Problem requirements: Pictures do not belong in the copy; print every entry exactly as it stands.

Records from a data collection:
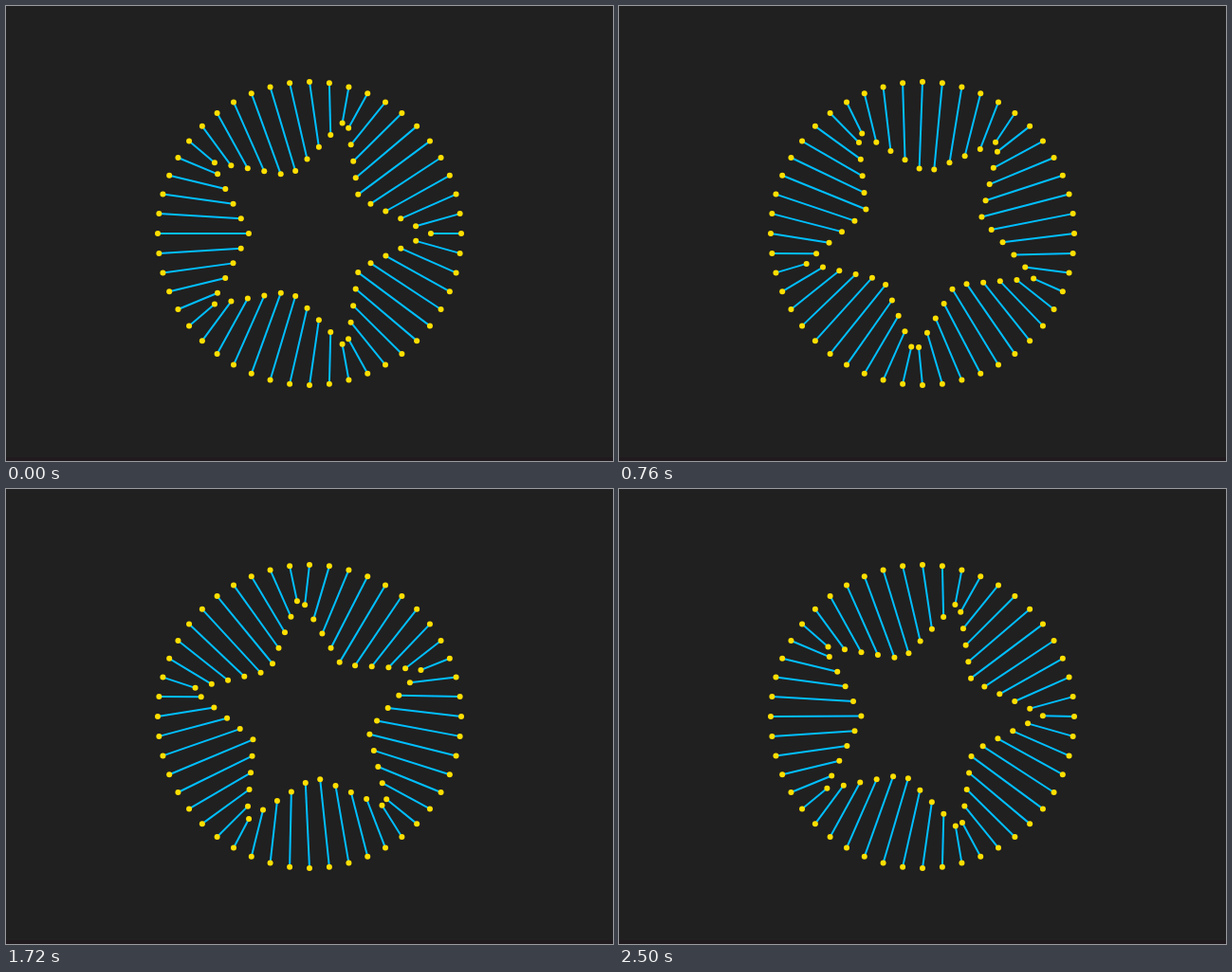
Write an HTML page with a canvas that moves like this. It is 640 px wide and 480 px high and loops after 2520 ms.

```html
<!DOCTYPE html>
<html>
<head>
<meta charset="utf-8">
<style>
  html, body { margin: 0; height: 100%; overflow: hidden; background: #202020; }
  canvas { display: block; }
</style>
</head>
<body>
<canvas id="stage" width="640" height="480"></canvas>
<script>
const ctx = document.getElementById('stage').getContext('2d');
const LOOP = 2520, COUNT = 48, TAU = Math.PI * 2, EDGE = TAU / 10;

const polar = (radius, angle) => [radius * Math.cos(angle), radius * Math.sin(angle)];

// Corners alternate between tips and notches, starting with a tip.
const corner = (i, turn) => polar(i % 2 ? 64 : 128, i * EDGE + turn);

function starPoint(angle, turn) {
  const u = (angle - turn) / EDGE, i = Math.floor(u), f = u - i;
  const [ax, ay] = corner(i, turn), [bx, by] = corner(i + 1, turn);
  return [ax + (bx - ax) * f, ay + (by - ay) * f];
}

function dot([x, y]) {
  ctx.beginPath();
  ctx.arc(x, y, 3, 0, TAU);
  ctx.fill();
}

function draw(now) {
  const turn = (now % LOOP) / LOOP * TAU / 5;
  ctx.setTransform(1, 0, 0, 1, 0, 0);
  ctx.fillStyle = '#202020';
  ctx.fillRect(0, 0, 640, 480);
  ctx.fillStyle = '#201a1e';
  ctx.fillRect(0, 476, 640, 4);

  ctx.translate(320, 240);
  ctx.strokeStyle = '#00bfff';
  ctx.fillStyle = '#ffdf00';
  ctx.lineWidth = 2;
  for (let k = 0; k < COUNT; k++) {
    const angle = k / COUNT * TAU;
    const outer = polar(160, angle), inner = starPoint(angle, turn);
    ctx.beginPath();
    ctx.moveTo(...outer);
    ctx.lineTo(...inner);
    ctx.stroke();
    dot(outer);
    dot(inner);
  }
}

const start = performance.now();
function tick() {
  draw(performance.now() - start);
  requestAnimationFrame(tick);
}
tick();
</script>
</body>
</html>
```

Written solution:
Write an HTML page with a canvas that moves like this. It is 640 px wide and 480 px high and loops after 2520 ms.

```html
<!DOCTYPE html>
<html>
<head>
<meta charset="utf-8">
<style>
  html, body { margin: 0; height: 100%; overflow: hidden; background: #202020; }
  canvas { display: block; }
</style>
</head>
<body>
<canvas id="stage" width="640" height="480"></canvas>
<script>
const ctx = document.getElementById('stage').getContext('2d');
const LOOP = 2520, COUNT = 48, TAU = Math.PI * 2, EDGE = TAU / 10;

const polar = (radius, angle) => [radius * Math.cos(angle), radius * Math.sin(angle)];

// Corners alternate between tips and notches, starting with a tip.
const corner = (i, turn) => polar(i % 2 ? 64 : 128, i * EDGE + turn);

function starPoint(angle, turn) {
  const u = (angle - turn) / EDGE, i = Math.floor(u), f = u - i;
  const [ax, ay] = corner(i, turn), [bx, by] = corner(i + 1, turn);
  return [ax + (bx - ax) * f, ay + (by - ay) * f];
}

function dot([x, y]) {
  ctx.beginPath();
  ctx.arc(x, y, 3, 0, TAU);
  ctx.fill();
}

function draw(now) {
  const turn = (now % LOOP) / LOOP * TAU / 5;
  ctx.setTransform(1, 0, 0, 1, 0, 0);
  ctx.fillStyle = '#202020';
  ctx.fillRect(0, 0, 640, 480);
  ctx.fillStyle = '#201a1e';
  ctx.fillRect(0, 476, 640, 4);

  ctx.translate(320, 240);
  ctx.strokeStyle = '#00bfff';
  ctx.fillStyle = '#ffdf00';
  ctx.lineWidth = 2;
  for (let k = 0; k < COUNT; k++) {
    const angle = k / COUNT * TAU;
    const outer = polar(160, angle), inner = starPoint(angle, turn);
    ctx.beginPath();
    ctx.moveTo(...outer);
    ctx.lineTo(...inner);
    ctx.stroke();
    dot(outer);
    dot(inner);
  }
}

const start = performance.now();
function tick() {
  draw(performance.now() - start);
  requestAnimationFrame(tick);
}
tick();
</script>
</body>
</html>
```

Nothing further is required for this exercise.